The Junior Engineering Officer of the Chinook fleet in theatre, Flight Lieutenant Nigel Murphy, said his team were ‘aware of the helicopter’s pedigree but Bravo November is not singled out for special treatment, airworthiness is the key to what we do’.

His team work hard to ensure that the fleet is available to support operations twenty-four-hours-a-day and he added that ‘it is nice to have Bravo November come through another campaign safely’.

It could have been all so different as, during the Falklands campaign, Squadron Leader Dick Langworthy and his co-pilot Flight Lieutenant Andy Lawless were flying the aircraft at night through a thick snow shower when the crew lost their horizon references which resulted in the aircraft hitting the sea.

After the event Flight Lieutenant Lawless said:

We were lucky, because if we had hit solid ground we would have been dead. We hit at 100 knots [185km/h]. The bow wave came over the cockpit window as we settled and the engines partially flamed out. I knew we had ditched, but I was not sure if we had been hit.

Dick said he thought we had been hit by ground fire. As the helicopter settled, the bow wave reduced. We had the collective still up and the engine wound up as we came out of the water like a cork out of a bottle. We were climbing!

During the incident, one of the other two crewmen, Flight Lieutenant Tom Jones, lost his flying helmet and fearing the helicopter was about to break up was considering jumping from the helicopter.

Another crewman indicated to him to put another helmet on and he then discovered the aircraft was successfully climbing and had just passed 1,500 feet (460m).

Remarkably, Bravo November suffered little damage although its radio antenna was ripped from the aircraft, there was damage to the fuselage, and the cockpit door was ripped off.

Without an antenna, radio communication with British forces could not be established, so when approaching San Carlos Squadron Leader Langworthy left all the lights on, hoping that the team operating the missile defences would realise that they were friendly.

No Argentine aircraft would fly so high or with the lights on, but, unbeknown to the crew, personnel at San Carlos could hear Bravo November’s calls, although the crew could not receive their replies.

On 2 June 1982 two companies of paratroopers were flown from Goose Green to seize the settlement of Fitzroy. Eighty-one paratroopers squeezed into Bravo November which is twice the normal capacity. Once landed, Bravo November returned to Goose Green to pick up a second load of seventy-five paratroopers.

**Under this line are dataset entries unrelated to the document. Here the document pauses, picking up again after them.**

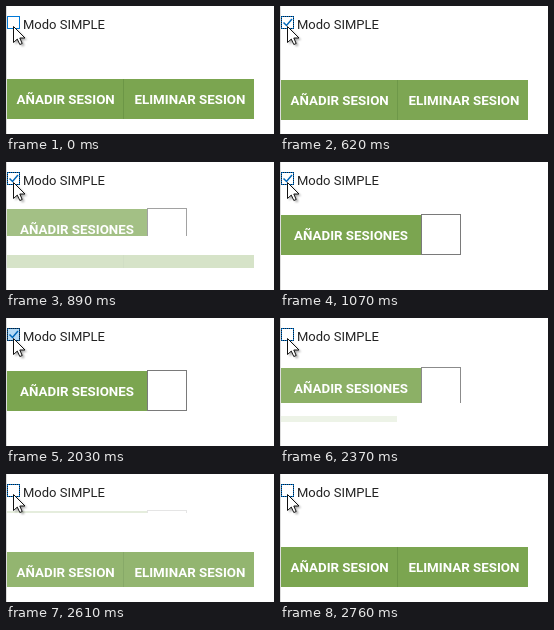
Recreate the animation shown at these times as an HTML page. Size 268 px wide and 128 px high, loop 3.12 s.

```html
<!DOCTYPE html>
<html lang="es">
<head>
<meta charset="utf-8">
<style>
  html, body { margin: 0; width: 100%; height: 100%; overflow: hidden; background: #fff; }
  #stage { position: relative; width: 268px; height: 128px; overflow: hidden; background: #fff; }
  #stage > * { position: absolute; }
  #edge { left: 0; top: 0; width: 1px; height: 128px; background: #dcdcdc; }
  #label { left: 17px; top: 10px; font: 13px/17px Roboto, sans-serif; color: #222; white-space: nowrap; }
  .row { left: 1px; overflow: hidden; }
  .row > * { float: left; box-sizing: border-box; height: 40px; }
  .btn { background: #7ba550; color: #fff; font: 700 13.33px/41px Roboto, sans-serif; white-space: nowrap; }
  #single { width: 140px; padding-left: 13px; margin-top: 7px; }
  #add { width: 116px; padding-left: 9.5px; }
  #del { width: 131px; padding-left: 10.5px; border-left: 1px solid #6c9646; }
  #simple > #count { width: 40px; height: 41px; margin-top: 6px; border: 1px solid #7a7a7a; background: #fff; }
  #box, #cursor { left: 0; top: 0; }
</style>
</head>
<body>
<div id="stage">
  <div id="edge"></div>
  <div id="label">Modo SIMPLE</div>
  <div id="simple" class="row"><div id="single" class="btn">AÑADIR SESIONES</div><div id="count"></div></div>
  <div id="full" class="row"><div id="add" class="btn">AÑADIR SESION</div><div id="del" class="btn">ELIMINAR SESION</div></div>
  <svg id="box" width="30" height="30" fill="none">
    <rect id="frame" x="1.5" y="10.5" width="12" height="12" stroke="#0078d7"/>
    <path id="tick" d="M3.5 16.5l3 3 5.5-6.5" stroke="#0067b8" stroke-width="1.5"/>
    <rect id="focus" x="1.5" y="10.5" width="12" height="12" stroke="#10202e" stroke-dasharray="1 1" stroke-dashoffset=".5"/>
  </svg>
  <svg id="cursor" width="40" height="50">
    <defs><filter id="blur" x="-50%" y="-50%" width="200%" height="200%"><feGaussianBlur stdDeviation="1"/></filter></defs>
    <path d="M9.5 22.5v16l4-3.4 2.5 5.4 2.5-1-2.4-5.5h5z" fill="#000" opacity=".35" filter="url(#blur)"/>
    <path d="M7.5 20.5v16l3.8-3.4 2.5 5.4 2.4-1-2.4-5.5h5.2z" fill="#fff" stroke="#111"/>
  </svg>
</div>
<script>
const LOOP = 3120, SLIDE = 500, WIDTH = 1140;
const $ = id => document.getElementById(id);
const swing = t => .5 - Math.cos(Math.PI * Math.min(1, Math.max(0, t / SLIDE))) / 2;

function place(id, p, top, height) {
  const s = $(id).style;
  s.display = p > 0 ? 'block' : 'none';
  s.top = Math.round(top) + 'px';
  s.height = Math.round(height * p) + 'px';
  s.width = WIDTH * p + 'px';
  s.opacity = p;
}

function draw(t) {
  const p = swing(t - 577) - swing(t - 2254);   // 1 = simple mode
  place('simple', p, 26 + 20 * p, 48.6);
  place('full', 1 - p, 73 + 29 * p, 43);

  const pressed = t >= 530 && t < 560 || t >= 2030 && t < 2090;
  $('frame').setAttribute('fill', pressed ? '#b5daf5' : '#fff');
  $('frame').setAttribute('stroke', pressed ? '#00549a' : '#0078d7');
  $('tick').style.display = t >= 560 && t < 2090 ? '' : 'none';
  $('focus').style.display = t >= 530 ? '' : 'none';
}

const start = performance.now();
function tick() {
  draw((performance.now() - start) % LOOP);
  requestAnimationFrame(tick);
}
tick();
</script>
</body>
</html>
```
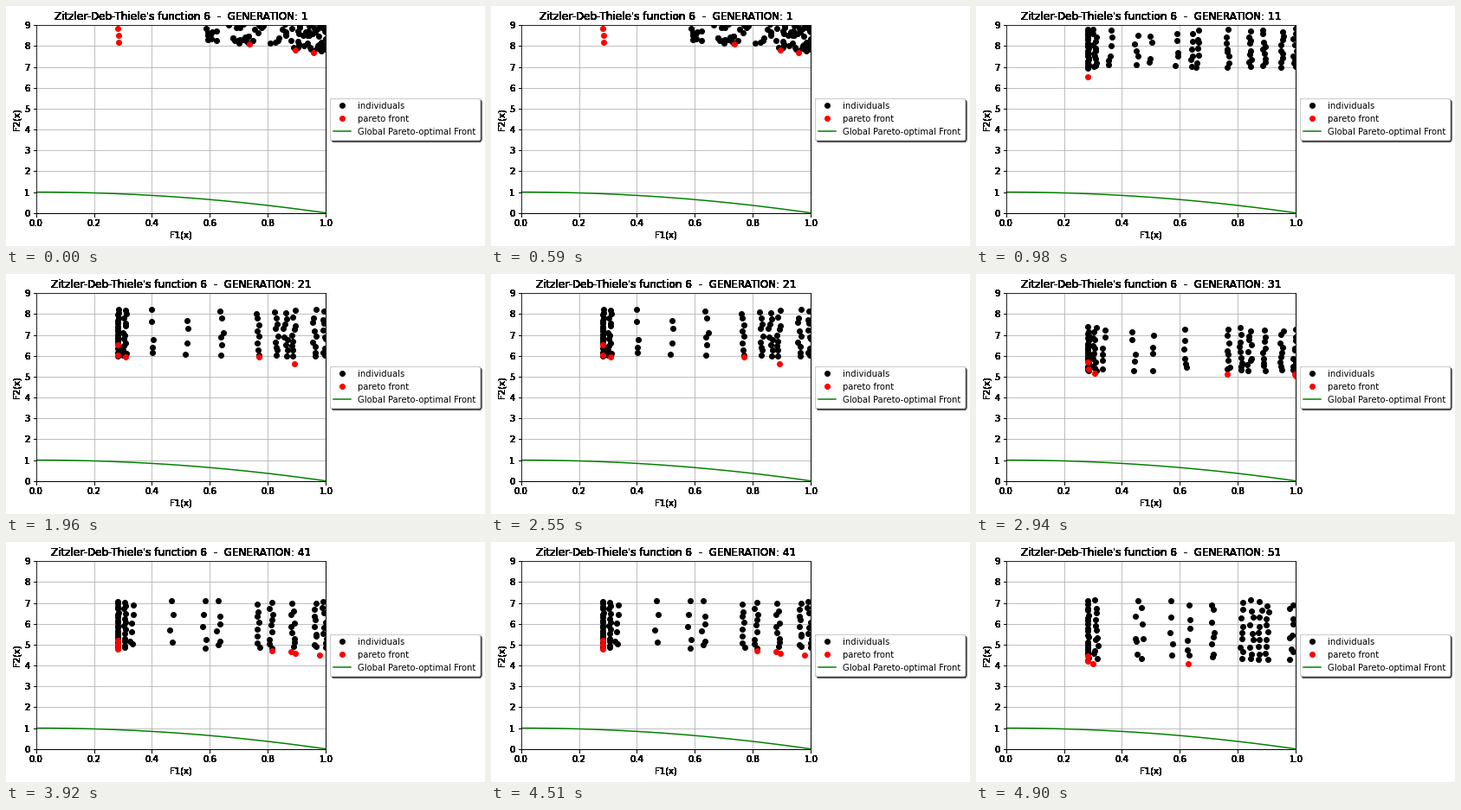
A matplotlib script for the animation above (5880 ms loop, 553 by 278 pixels).

```python
import numpy as np
import matplotlib.pyplot as plt
from matplotlib.animation import FuncAnimation

W, H, DPI = 553, 278, 72
LEFT, BOTTOM = 34.56, 38.3         # lower left corner of the plot area, px
AX_W, AX_H = 334.8, 217.44
Y_MAX = 9
LAYERS = 24                        # stacked axes make the outer text heavy
STEP_MS = 980

plt.rcParams.update({"font.family": "DejaVu Sans", "font.size": 10})


def starters(rng, n=95):
    """First random individuals, packed towards the upper right corner."""
    x = 1 - 0.42 * rng.random(n) ** 2.4
    floor = 8.1 - 0.35 * (x - 0.6) / 0.4
    return x, floor + (9.1 - floor) * rng.random(n)


def columns(rng, centres, low, high):
    """Upright groups of individuals, fullest at the first centre."""
    xs, ys = [], []
    for k, centre in enumerate(centres):
        n = round(np.interp(centre, [0.283, 0.33, 0.5, 0.8], [20, 6, 4, 9]))
        t = (np.arange(n) + rng.uniform(0.1, 0.9, n)) / n
        spread = 0.007 if k else 0.001
        xs.append(centre + rng.uniform(-spread, spread, n))
        ys.append(low + (high - low) * t ** 1.2)
    return np.concatenate(xs), np.concatenate(ys)


rng = np.random.default_rng(6)

# individuals and pareto front of every tenth generation
STAGES = [
    (starters(rng),
     [(0.283, 8.85), (0.285, 8.53), (0.285, 8.17),
      (0.735, 8.1), (0.893, 7.83), (0.958, 7.67)]),
    (columns(rng, [0.283, 0.305, 0.36, 0.45, 0.5, 0.59, 0.64, 0.66, 0.765,
                   0.84, 0.89, 0.955, 0.995], 6.95, 8.9),
     [(0.283, 6.53)]),
    (columns(rng, [0.283, 0.305, 0.4, 0.52, 0.64, 0.765, 0.83, 0.86, 0.89,
                   0.96, 0.995], 5.95, 8.3),
     [(0.283, 6.53), (0.283, 6.05), (0.309, 5.93),
      (0.769, 5.93), (0.89, 5.6)]),
    (columns(rng, [0.283, 0.305, 0.335, 0.44, 0.51, 0.62, 0.765, 0.81,
                   0.84, 0.89, 0.95, 0.995], 5.25, 7.4),
     [(0.283, 5.72), (0.285, 5.38), (0.306, 5.18),
      (0.764, 5.13), (0.997, 5.1), (0.999, 5.02)]),
    (columns(rng, [0.283, 0.308, 0.33, 0.468, 0.58, 0.63, 0.765, 0.81,
                   0.885, 0.96, 0.995], 4.8, 7.2),
     [(0.283, 5.22), (0.283, 4.98), (0.283, 4.77), (0.815, 4.69),
      (0.88, 4.68), (0.893, 4.57), (0.978, 4.48)]),
    (columns(rng, [0.283, 0.31, 0.45, 0.468, 0.57, 0.63, 0.715, 0.812,
                   0.845, 0.875, 0.9, 0.985], 4.25, 7.2),
     [(0.283, 4.45), (0.283, 4.2), (0.3, 4.1), (0.63, 4.1)]),
]


def make_layer(k):
    ax = fig.add_axes([LEFT / W, BOTTOM / H, AX_W / W, AX_H / H],
                      label=f"layer {k}")
    people, = ax.plot([], [], "ko", label="individuals")
    front, = ax.plot([], [], "ro", label="pareto front")
    x = np.linspace(0, 1, 100)
    ax.plot(x, 1 - x ** 2, color="green", label="Global Pareto-optimal Front")
    ax.set(xlim=(0, 1), ylim=(0, Y_MAX), xlabel="F1(x)", ylabel="F2(x)",
           yticks=range(Y_MAX + 1))
    ax.grid(True)
    ax.legend(loc="center left", bbox_to_anchor=(1, 0.5),
              fancybox=True, shadow=True)
    return ax, people, front


fig = plt.figure(figsize=(W / DPI, H / DPI), dpi=DPI, facecolor="white")
layers = [make_layer(k) for k in range(LAYERS)]


def update(i):
    people, front = STAGES[i]
    for ax, *_ in layers:
        ax.set_title("Zitzler-Deb-Thiele's function 6  -  "
                     f"GENERATION: {10 * i + 1}", fontsize=12, pad=6)
    # only the top layer is visible inside the plot area
    _, dots, best = layers[-1]
    dots.set_data(*people)
    best.set_data(*zip(*front))
    return dots, best


anim = FuncAnimation(fig, update, frames=len(STAGES), interval=STEP_MS,
                     repeat=True, repeat_delay=0, blit=False)
plt.show()
```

By the time the Argentines surrendered, Bravo November had notched up over a hundred flying hours, and carried some 1,500 troops, 95 casualties, 650 prisoners of war and 550 tonnes of cargo.

Squadron Leader Langworthy was awarded the Distinguished Flying Cross (DFC) for his bravery at the controls of Bravo November during the Falklands conflict. Sadly though he died of a heart attack a year later after returning to the Falkland Islands to command the Chinook detachment.

Fittingly, Bravo November was on the strength of the unit at the time and the Air Force Board approved the placing of a plaque commemorating his DFC in the cockpit.

During the Iraq invasion of 2003, Bravo November was the first helicopter to land Royal Marines on the Al-Faw peninsula.

The Captain, Squadron Leader Steve Carr, flew several waves and during the second run a firefight developed around the aircraft. For his leadership and bravery, Squadron Leader Carr was awarded the Distinguished Flying Cross - Bravo November’s second.

A veteran of other operational campaigns, Bravo November has also seen service in Northern Ireland, the Balkans, the Lebanon evacuation and earthquake relief in Kurdistan.

Now a veteran of several Afghanistan tours, Bravo November is still going strong. She is now benefiting from major servicing at her home station of RAF Odiham.

A key facet of the servicing will include the fitting of even more powerful engines that will make her even more capable in the ‘hot and high’ operating environment of Afghanistan.

However, before her next operational deployment she will soon be gracing the skies of the United Kingdom supporting the mission rehearsals and exercises of British troops preparing for Operation HERRICK - the United Kingdom’s support to the international coalition in Afghanistan.

Published 8 June 2010